_What to work on_. Determine how many lines of the entries contain "const". Reply with that number alone.

_Material for this exercise_.
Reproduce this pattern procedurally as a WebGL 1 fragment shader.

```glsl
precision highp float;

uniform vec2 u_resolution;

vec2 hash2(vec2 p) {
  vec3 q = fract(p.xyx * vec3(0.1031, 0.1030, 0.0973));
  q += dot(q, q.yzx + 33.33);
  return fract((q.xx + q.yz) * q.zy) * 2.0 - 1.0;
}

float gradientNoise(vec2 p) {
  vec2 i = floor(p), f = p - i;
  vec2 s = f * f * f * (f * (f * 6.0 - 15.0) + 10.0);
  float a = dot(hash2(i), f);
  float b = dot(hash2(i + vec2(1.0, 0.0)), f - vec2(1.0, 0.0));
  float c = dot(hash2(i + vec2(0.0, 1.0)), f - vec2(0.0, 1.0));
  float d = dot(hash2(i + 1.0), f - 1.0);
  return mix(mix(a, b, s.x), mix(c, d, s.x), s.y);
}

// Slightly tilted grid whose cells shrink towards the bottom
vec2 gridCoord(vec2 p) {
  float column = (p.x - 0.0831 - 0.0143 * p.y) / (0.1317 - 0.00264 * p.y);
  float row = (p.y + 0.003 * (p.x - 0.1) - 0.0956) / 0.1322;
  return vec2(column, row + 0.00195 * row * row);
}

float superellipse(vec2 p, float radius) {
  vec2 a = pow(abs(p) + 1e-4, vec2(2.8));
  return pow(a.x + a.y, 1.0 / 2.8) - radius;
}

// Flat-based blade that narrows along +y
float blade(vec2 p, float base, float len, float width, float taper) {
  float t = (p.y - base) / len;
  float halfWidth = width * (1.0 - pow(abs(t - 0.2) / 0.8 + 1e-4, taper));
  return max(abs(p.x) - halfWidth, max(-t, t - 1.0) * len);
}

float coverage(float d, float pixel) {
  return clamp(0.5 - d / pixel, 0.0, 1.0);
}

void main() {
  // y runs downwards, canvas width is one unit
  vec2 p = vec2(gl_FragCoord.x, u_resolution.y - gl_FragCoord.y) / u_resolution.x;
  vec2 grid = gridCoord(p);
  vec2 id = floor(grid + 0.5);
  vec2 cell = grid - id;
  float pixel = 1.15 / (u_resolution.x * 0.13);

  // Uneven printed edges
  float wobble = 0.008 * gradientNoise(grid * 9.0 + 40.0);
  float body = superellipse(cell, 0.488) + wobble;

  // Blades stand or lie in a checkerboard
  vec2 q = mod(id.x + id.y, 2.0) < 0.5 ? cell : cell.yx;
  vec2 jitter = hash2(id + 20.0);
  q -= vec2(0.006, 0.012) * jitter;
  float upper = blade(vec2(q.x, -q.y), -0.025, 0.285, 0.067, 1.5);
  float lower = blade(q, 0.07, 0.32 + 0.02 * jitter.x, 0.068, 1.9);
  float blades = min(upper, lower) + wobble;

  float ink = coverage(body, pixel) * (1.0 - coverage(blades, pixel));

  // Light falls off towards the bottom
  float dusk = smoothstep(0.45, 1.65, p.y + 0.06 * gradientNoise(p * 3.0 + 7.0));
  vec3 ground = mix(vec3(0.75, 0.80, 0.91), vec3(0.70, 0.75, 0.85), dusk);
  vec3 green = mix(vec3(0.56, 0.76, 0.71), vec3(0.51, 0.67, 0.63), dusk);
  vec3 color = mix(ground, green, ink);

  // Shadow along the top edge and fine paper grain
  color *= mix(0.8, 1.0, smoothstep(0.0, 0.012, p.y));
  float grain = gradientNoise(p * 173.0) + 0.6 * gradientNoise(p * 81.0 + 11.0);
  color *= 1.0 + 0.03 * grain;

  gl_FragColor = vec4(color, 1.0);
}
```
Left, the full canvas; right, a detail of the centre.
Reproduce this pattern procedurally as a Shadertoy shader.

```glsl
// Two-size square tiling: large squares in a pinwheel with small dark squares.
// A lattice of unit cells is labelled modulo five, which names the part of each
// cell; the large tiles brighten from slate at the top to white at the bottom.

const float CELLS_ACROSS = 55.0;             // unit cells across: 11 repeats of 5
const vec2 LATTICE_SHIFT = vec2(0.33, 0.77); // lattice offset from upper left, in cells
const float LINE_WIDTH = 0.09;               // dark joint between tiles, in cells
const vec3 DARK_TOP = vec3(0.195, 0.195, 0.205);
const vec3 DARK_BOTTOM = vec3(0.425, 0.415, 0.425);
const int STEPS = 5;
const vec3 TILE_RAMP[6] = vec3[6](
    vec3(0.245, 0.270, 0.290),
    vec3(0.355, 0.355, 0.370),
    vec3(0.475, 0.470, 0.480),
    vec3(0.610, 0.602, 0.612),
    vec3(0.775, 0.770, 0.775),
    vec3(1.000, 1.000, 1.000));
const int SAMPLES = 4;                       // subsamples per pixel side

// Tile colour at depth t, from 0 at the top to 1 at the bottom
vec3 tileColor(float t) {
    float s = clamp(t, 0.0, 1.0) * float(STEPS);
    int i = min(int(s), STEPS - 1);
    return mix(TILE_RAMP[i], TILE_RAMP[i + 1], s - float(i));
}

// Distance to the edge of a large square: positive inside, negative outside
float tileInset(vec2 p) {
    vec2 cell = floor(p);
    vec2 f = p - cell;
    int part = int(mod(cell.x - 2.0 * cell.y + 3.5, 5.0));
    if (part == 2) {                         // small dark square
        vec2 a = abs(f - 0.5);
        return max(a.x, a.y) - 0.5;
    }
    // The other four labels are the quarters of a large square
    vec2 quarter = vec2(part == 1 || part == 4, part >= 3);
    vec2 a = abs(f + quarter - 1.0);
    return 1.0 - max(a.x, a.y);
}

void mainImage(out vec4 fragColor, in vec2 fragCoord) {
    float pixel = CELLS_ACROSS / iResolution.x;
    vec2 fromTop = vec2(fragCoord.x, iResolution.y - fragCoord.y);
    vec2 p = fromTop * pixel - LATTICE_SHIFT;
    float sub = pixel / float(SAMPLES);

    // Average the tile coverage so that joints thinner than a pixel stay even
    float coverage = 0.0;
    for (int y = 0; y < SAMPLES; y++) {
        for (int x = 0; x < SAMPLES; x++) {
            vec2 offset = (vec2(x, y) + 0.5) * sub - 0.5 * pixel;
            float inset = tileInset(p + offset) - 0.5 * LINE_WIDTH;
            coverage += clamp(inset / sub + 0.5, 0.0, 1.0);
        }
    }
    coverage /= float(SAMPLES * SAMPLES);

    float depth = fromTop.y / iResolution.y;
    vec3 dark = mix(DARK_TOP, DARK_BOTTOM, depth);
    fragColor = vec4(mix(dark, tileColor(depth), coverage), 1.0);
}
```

_Response area_. 8